Ken Hommel
3 years ago

Good stuff! Where’s the definition for post.interface.ts?

3 years ago

Why aren’t you using a return type for controllers? I am trying to find if it’s better to return the whole object from the service to controller or a promise using async/await

Daniel Clas
Daniel Clas
1 year ago
Reply to  Robert

Greetings Robert, it is not necessary to explictly name the return type of a function as Typescript will infer it automatically.

It’s not necessary, unless you want to do any operation on the resolved data, to return a resolved promise to the controller. This simply means that you can return a promise from the service to the controller, and immediately return this promise from the controller.

NestJS will handle this automatically: it will wait for the promise resolution and return its data outwards with as the response.

Of course, in a production application you will want to serialize this data with pagination and some other metadata. But as as POC, try this:
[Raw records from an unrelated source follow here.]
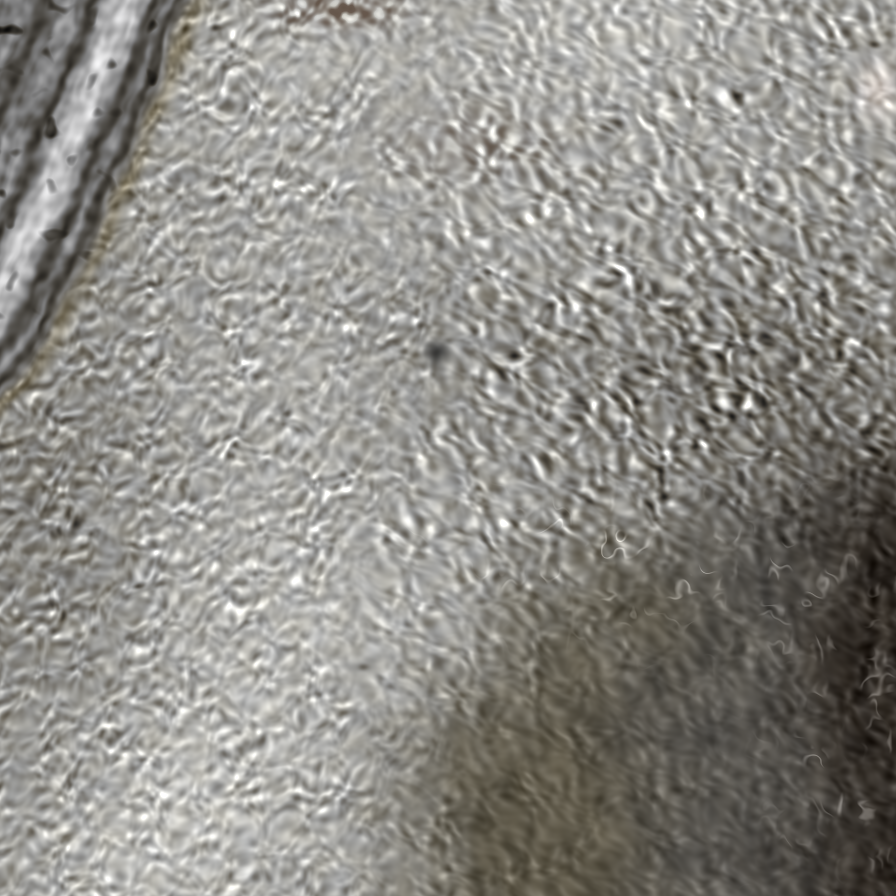
Reproduce this texture procedurally as a three.js fragment shader.

```glsl
// Worn cast metal: embossed gradient noise gives the hammered grain, soft blobs
// give the broad light, an ellipse gives the stained shadow at lower right, and
// a curved distance field carries the grooved moulding at upper left.
varying vec2 vUv;

const float GRAIN_SCALE = 82.0;      // grain cells across the canvas
const float GRAIN_CONTRAST = 0.25;
const float METAL_TONE = 0.605;
const float GROOVE_TONE = 0.20;
const vec3 WARM_TINT = vec3(1.03, 0.97, 0.86);
const vec3 PALE_TINT = vec3(1.0, 0.997, 0.975);
const vec3 OLIVE_STAIN = vec3(0.365, 0.343, 0.285);
const vec3 STEEL_SHADE = vec3(0.345, 0.335, 0.315);
const vec3 BROWN_SHADE = vec3(0.19, 0.168, 0.145);
const vec3 RIM_DIRT = vec3(0.45, 0.41, 0.31);
const vec3 RUST = vec3(0.36, 0.29, 0.24);
const vec2 PIT_CENTRE = vec2(0.488, 0.606);

float hash(vec2 c) {
  return fract(sin(dot(c, vec2(127.1, 311.7))) * 43758.55);
}

vec2 direction(vec2 c) {
  float a = 6.2832 * hash(c);
  return vec2(cos(a), sin(a));
}

// Gradient noise, about -0.7 to 0.7
float noise(vec2 p) {
  vec2 i = floor(p), f = fract(p);
  vec2 u = f * f * f * (f * (f * 6.0 - 15.0) + 10.0);
  vec2 e = vec2(1.0, 0.0);
  float a = dot(direction(i), f);
  float b = dot(direction(i + e.xy), f - e.xy);
  float c = dot(direction(i + e.yx), f - e.yx);
  float d = dot(direction(i + e.xx), f - e.xx);
  return mix(mix(a, b, u.x), mix(c, d, u.x), u.y);
}

float blob(vec2 p, vec2 centre, vec2 radius) {
  vec2 q = (p - centre) / radius;
  return exp(-dot(q, q));
}

vec2 rotate(vec2 p, float a) {
  return vec2(cos(a) * p.x + sin(a) * p.y, cos(a) * p.y - sin(a) * p.x);
}

// Bumps slightly stretched along an angle and lit from one side
float embossedGrain(vec2 p, float angle, float stretch) {
  vec2 q = rotate(p, angle) * GRAIN_SCALE * vec2(1.0 / stretch, 1.0);
  q += 0.7 * vec2(noise(q * 0.4 + 31.0), noise(q * 0.4 + 67.0));
  vec2 light = vec2(0.18, 0.22);
  float coarse = noise(q + light) - noise(q - light);
  float fine = noise(rotate(q, 0.7) * 1.5 + 13.0);
  float broad = noise(rotate(q, 1.9) * 0.5 + 29.0);
  return coarse + 0.65 * fine + 0.3 * broad;
}

// Sparse dark pits, one at most in each cell
float scatteredPits(vec2 p) {
  vec2 cell = floor(p * 14.0);
  vec2 centre = 0.3 + 0.4 * vec2(hash(cell + 5.0), hash(cell + 9.0));
  float present = step(0.93, hash(cell + 21.0));
  return present * blob(fract(p * 14.0), centre, vec2(0.09, 0.06));
}

// Brightness across the moulding, d being the offset from its rim
float mouldingTone(float d, vec2 p) {
  float wear = noise(p * vec2(34.0, 19.0));
  float tone = 0.50 + 0.27 * blob(vec2(d, 0.0), vec2(-0.08, 0.0), vec2(0.027));
  tone += 0.22 * noise(vec2(d * 95.0, p.y * 20.0)) + 0.22 * noise(p * 68.0) + 0.12 * wear;
  tone -= 0.35 * smoothstep(0.25, 0.5, noise(p * 44.0 + 17.0));
  for (int i = 0; i < 4; i++) {
    float k = float(i);
    float groove = -0.021 - 0.026 * k - 0.043 * max(k - 1.0, 0.0) + 0.014 * max(k - 2.0, 0.0);
    float shift = 0.006 * noise(vec2(k * 7.3, p.y * 16.0)) + 0.004 * noise(p * 50.0);
    float g = (d - groove + shift) / (0.0075 + 0.0012 * k + 0.006 * wear);
    tone = mix(tone, GROOVE_TONE + 0.2 * noise(p * 60.0 + k), 0.85 * exp(-g * g));
  }
  return tone;
}

void main() {
  vec2 p = vUv;
  float drift = noise(p * 5.0 + 3.0) + 0.5 * noise(p * 13.0);

  // Broad light on the metal
  float tone = METAL_TONE + 0.05 * drift;
  tone += 0.12 * blob(p, vec2(0.19, 0.07), vec2(0.14, 0.15));
  tone += 0.08 * blob(p, vec2(0.31, 0.34), vec2(0.20, 0.26));
  tone += 0.09 * blob(p, vec2(0.58, 0.95), vec2(0.38, 0.25));
  tone -= 0.08 * blob(p, vec2(0.02, 0.40), vec2(0.15, 0.25));
  tone -= 0.16 * blob(p, vec2(0.88, 0.54), vec2(0.28, 0.17));

  // Stained shadow with a ragged, gradual border
  float ragged = 0.12 * drift + 0.07 * noise(p * 30.0 + 40.0);
  float reach = length((p - vec2(1.0, -0.02)) / vec2(0.56, 0.51)) + ragged;
  float shadow = 1.0 - smoothstep(0.76, 1.16, reach);
  vec3 stain = mix(OLIVE_STAIN, STEEL_SHADE, smoothstep(0.62, 0.84, p.x + 0.1 * drift));
  stain = mix(stain, BROWN_SHADE, smoothstep(0.80, 0.98, p.x + 0.10 * drift));

  // Grain leans one way at left, the other at right, and fades in patches
  float lean = smoothstep(0.36, 0.50, p.x + 0.15 * drift);
  float grain = mix(embossedGrain(p, 0.95, 1.15), embossedGrain(p + 4.0, -0.55, 1.4), lean);
  grain *= 1.0 + 0.9 * noise(p * 21.0 + 90.0);
  grain += 0.4 * max(grain, 0.0) * grain;
  float rough = 1.0 + 0.5 * blob(p, vec2(0.80, 0.60), vec2(0.28, 0.22));
  float relief = GRAIN_CONTRAST * grain * rough;
  tone += relief - 0.3 * scatteredPits(p);
  vec3 metal = tone * mix(WARM_TINT, PALE_TINT, smoothstep(0.25, 0.62, tone));
  metal += 0.025 * noise(p * 38.0 + 50.0) * vec3(0.5, 0.1, -1.0);

  // Smears and short pale scratches within the shadow
  float smear = noise(rotate(p, 0.2) * vec2(58.0, 23.0)) + 0.8 * noise(p * 17.0 + 70.0);
  stain += 0.36 * relief + 0.08 * smear * vec3(1.05, 1.0, 0.9);
  vec3 color = mix(metal, stain, shadow);
  vec2 bent = rotate(p, 0.5) * vec2(38.0, 30.0) + 0.6 * noise(p * 60.0);
  float thread = 1.0 - smoothstep(0.0, 0.16, abs(noise(bent)));
  float patches = smoothstep(0.0, 0.35, noise(p * 27.0 + 8.0));
  float scratched = blob(p, vec2(0.74, 0.37), vec2(0.19, 0.07)) + blob(p, vec2(0.95, 0.17), vec2(0.08, 0.18));
  color += 0.26 * thread * patches * scratched;

  // Rust, a pale chip and the largest pit
  float rust = blob(p, vec2(0.38, 0.99), vec2(0.06, 0.02)) + 0.3 * blob(p, vec2(0.53, 0.84), vec2(0.09, 0.04));
  color = mix(color, RUST, clamp(rust * (0.5 - 1.3 * grain), 0.0, 0.8));
  color += vec3(0.20, 0.17, 0.16) * blob(p, vec2(0.98, 0.90), vec2(0.022, 0.03));
  color *= 1.0 - 0.6 * blob(p, PIT_CENTRE, vec2(0.012, 0.013));

  // Curved moulding and the broken dirt along its rim
  float rise = (p.y - 0.55) / 0.45;
  float edge = 0.22 * pow(max(rise, 0.0), 0.75) + 0.35 * min(rise, 0.0);
  float d = p.x - edge + 0.009 * noise(p * 17.0) + 0.004 * noise(p * 55.0);
  float band = mouldingTone(d, p);
  vec3 bandColor = band * mix(WARM_TINT, vec3(1.0, 1.0, 1.005), smoothstep(0.15, 0.5, band));
  color = mix(color, bandColor, 1.0 - smoothstep(-0.012, 0.002, d));
  float dirt = exp(-pow(abs(d - 0.002) / 0.012, 2.0));
  color = mix(color, RIM_DIRT + 0.8 * relief, (0.6 + 0.5 * noise(p * 26.0)) * dirt);

  gl_FragColor = vec4(clamp(color, 0.0, 1.0), 1.0);
}
```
Return a promise from the controller immediately without await, and see how the data from it is returned in the response, even though you didn’t specifically awaited for it. You can even set a setTimeout with say 10 seconds within a fake Promise.resolve() object and see from postman how your request takes 10 seconds to be handled 🙂

Try it like this:

2 years ago

Hello, thank you a lot for this article, it allowed me to understand a lot at the initial stage. A very valuable resource!

Last edited 2 years ago by Rail
2 years ago

Nice work, thanks for that.
Why do you use the injected service as read-only?

1 year ago

Thank you very much for this series. If im not mistaken there is a small issue in the PostService replacePost method, you update the content but override the id (the updated object will have no id).

Last edited 1 year ago by CASIO15
10 months ago

Great articles! Thank you so much for sharing it!